[LONDON] Oil prices rose on Friday after the death of Saudi Arabia's king added more uncertainty to an oil market that has more than halved over the last six months.
King Abdullah bin Abdulaziz died early on Friday and his brother Salman became king of the world's top oil exporter.
King Salman named his half-brother Muqrin as heir and nephew Mohammed bin Nayef, 55, as Deputy Crown Prince, moving to forestall any succession crisis at a moment when Saudi Arabia faces unprecedented turmoil on its borders.
Saudi state television said King Salman intended to keep oil minister Ali al-Naimi in place, suggesting the country's oil policy would remain unchanged.
Harry Tchilinguirian, senior oil strategist at BNP Paribas, said he expected no change in Saudi oil policy.
"King Salman was already involved in policy making prior to the passing of the king," he said. "So from that perspective, if he helped set the agenda, he will maintain that agenda."
Brent crude futures were trading at US$49.42 a barrel by 1215 GMT, up 90 cents. US WTI crude futures were at US$46.60, up 29 cents.
After seeing strong volatility and price falls earlier in January, oil markets have moved little this week, with Brent prices range-bound between US$47.78 and US$50.45 a barrel.
The new Saudi king is expected to continue an Opec policy of keeping oil output steady to protect the cartel's market share from rival producers.
Abdullah's death comes amid some of the biggest shifts in oil markets in decades.
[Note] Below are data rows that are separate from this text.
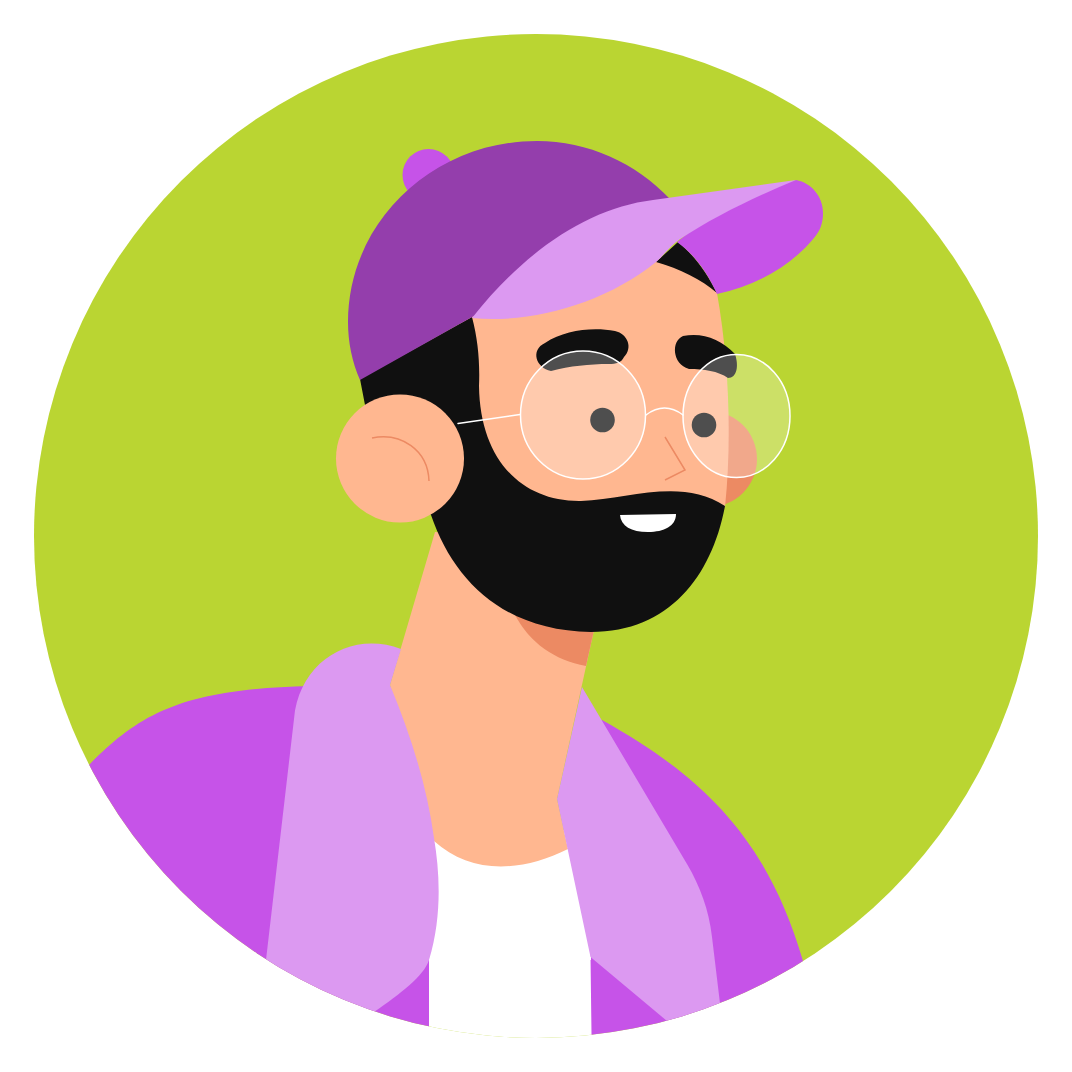
<!DOCTYPE html>
<html lang="en">
<head>
<meta charset="utf-8">
<title>Avatar with cap and glasses</title>
<style>
:root {
  --paper: #ffffff;
  --lime: #bad532;
  --violet: #c653e8;
  --lilac: #dc99f1;
  --plum: #943eac;
  --skin: #ffb790;
  --skin-shade: #ec8a63;
  --ink: #101010;
}
html, body { margin: 0; background: var(--paper); overflow: hidden; }
.avatar { display: block; width: 1072px; height: 1072px; }
.backdrop { fill: var(--lime); }
.jacket, .button, .brim-under { fill: var(--violet); }
.lapel, .brim { fill: var(--lilac); }
.crown { fill: var(--plum); }
.skin { fill: var(--skin); }
.shade { fill: var(--skin-shade); }
.ink { fill: var(--ink); }
.white { fill: var(--paper); }
.crease { fill: none; stroke: var(--skin-shade); stroke-width: 1.5; }
.lens { fill: var(--paper); fill-opacity: .26; }
.frame { fill: none; stroke: var(--paper); stroke-width: 1.5; stroke-linecap: round; }
</style>
</head>
<body>
<svg class="avatar" viewBox="0 0 1072 1072" role="img" aria-label="Bearded man in a purple cap and round glasses">
  <defs>
    <clipPath id="badge"><circle cx="536" cy="536" r="502"/></clipPath>
  </defs>
  <circle class="backdrop" cx="536" cy="536" r="502"/>

  <g id="body" clip-path="url(#badge)">
    <path class="white" d="M429 830H572L592 960V1072H429Z"/>
    <path class="jacket" d="M60 796L89 765C141 712 185 689 310 686L440 860L429 960V1072H60Z"/>
    <path class="jacket" d="M602 720C706 778 768 841 803 961L830 1072H592L590.500 957L570 800Z"/>
    <path class="white" d="M433 838L570 846L591 957V960H429Z"/>
    <path class="skin" d="M435 532L390 685L434 841C470 874 520 873 568 849L557 799L594 630L560 540Z"/>
    <path class="shade" d="M515 615C530 643 554 660 586 666L594 630Z"/>
    <path class="lapel" d="M401 649C352 630 299 661 294 719L266 960L290 1040L374 1012C400 994 424 976 429 960C442 917 440 874 434 838C427 786 411 736 390 685Z"/>
    <path class="lapel" d="M582 687L557 799L590.500 957L667 1021L722 1020L712 937C709 910 700 886 687 864Z"/>
  </g>

  <g id="head">
    <circle class="shade" cx="709" cy="459" r="48"/>
    <path class="skin" d="M460 310L600 250L690 260L717 293C729 360 732 440 725 507L600 560L470 500Z"/>
    <path class="ink" d="M656 262L678 242C694 255 707 273 717 293C701 279 680 269 656 262Z"/>
    <path class="ink" d="M360 379L472 317C478 340 480 362 479 386C480 460 522 502 581 501C628 499 682 477 725 506C712 575 670 632 591 632C505 631 454 582 431 515L365 405Z"/>
    <path class="white" d="M620 515L676 514C676 526 664 532 648 532C631 532 621 526 620 515Z"/>
    <circle class="skin" cx="400" cy="458.500" r="64"/>
    <path class="crease" d="M372 438C401 432 428 450 429 481M665 437L685 470L665 480"/>
  </g>

  <g id="cap">
    <circle class="button" cx="428.500" cy="175" r="26"/>
    <path class="crown" d="M360 380C352 362 348 342 348 322C348 222 433 141 537 141C588 141 636 163 670 199L600 270L472 317Z"/>
    <path class="brim-under" d="M717 294C707 272 694 254 677 242L730 200L796 180C812 183 823 197 823 213C823 223 820 231 814 238C790 267 755 286 717 294Z"/>
    <path class="brim" d="M472 318C525 251 588 208 653 200L796 180C752 198 714 217 680 239C671 245 664 255 656 262C604 304 530 324 472 318Z"/>
  </g>

  <g id="eyes">
    <path class="ink" d="M551 371C536 368 530 350 545 343C565 330 592 327 615 331C628 334 633 348 624 357C621 363 616 364 609 364C589 364 570 366 551 371Z"/>
    <path class="ink" d="M689 369C672 364 671 341 683 336C702 332 721 339 735 354C739 366 737 378 728 378C718 371 704 369 689 369Z"/>
    <circle class="ink" cx="602.500" cy="420" r="12.300"/>
    <circle class="ink" cx="704" cy="425" r="12.300"/>
  </g>

  <g id="glasses">
    <ellipse class="lens" cx="583" cy="415" rx="62.500" ry="64"/>
    <ellipse class="lens" cx="736.500" cy="416" rx="53.500" ry="61.500"/>
    <ellipse class="frame" cx="583" cy="415" rx="62.500" ry="64"/>
    <ellipse class="frame" cx="736.500" cy="416" rx="53.500" ry="61.500"/>
    <path class="frame" d="M458 423.500L520 414.500M646 415C658 406 671 406 683 415"/>
  </g>
</svg>
</body>
</html>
Oil prices have fallen by almost 60 per cent since peaking last June as soaring supplies of shale oil from North America have clashed with cooling demand.
Booming US production has turned the United States from the world's biggest oil importer into one of the top producers, pumping out over 9 million barrels per day.
Data from the Energy Information Administration on Thursday showed the biggest build in US crude inventory in at least 14 years, driving Brent and WTI prices CL-LCO1=R apart.
To combat soaring output and falling prices, many oil exporters, such as Venezuela, wanted the 12-member Organization of the Petroleum Exporting Countries (Opec) to cut output in order to support prices and revenues.
Yet, led by Saudi Arabia, Opec announced last November it would keep output steady at 30 million barrels per day.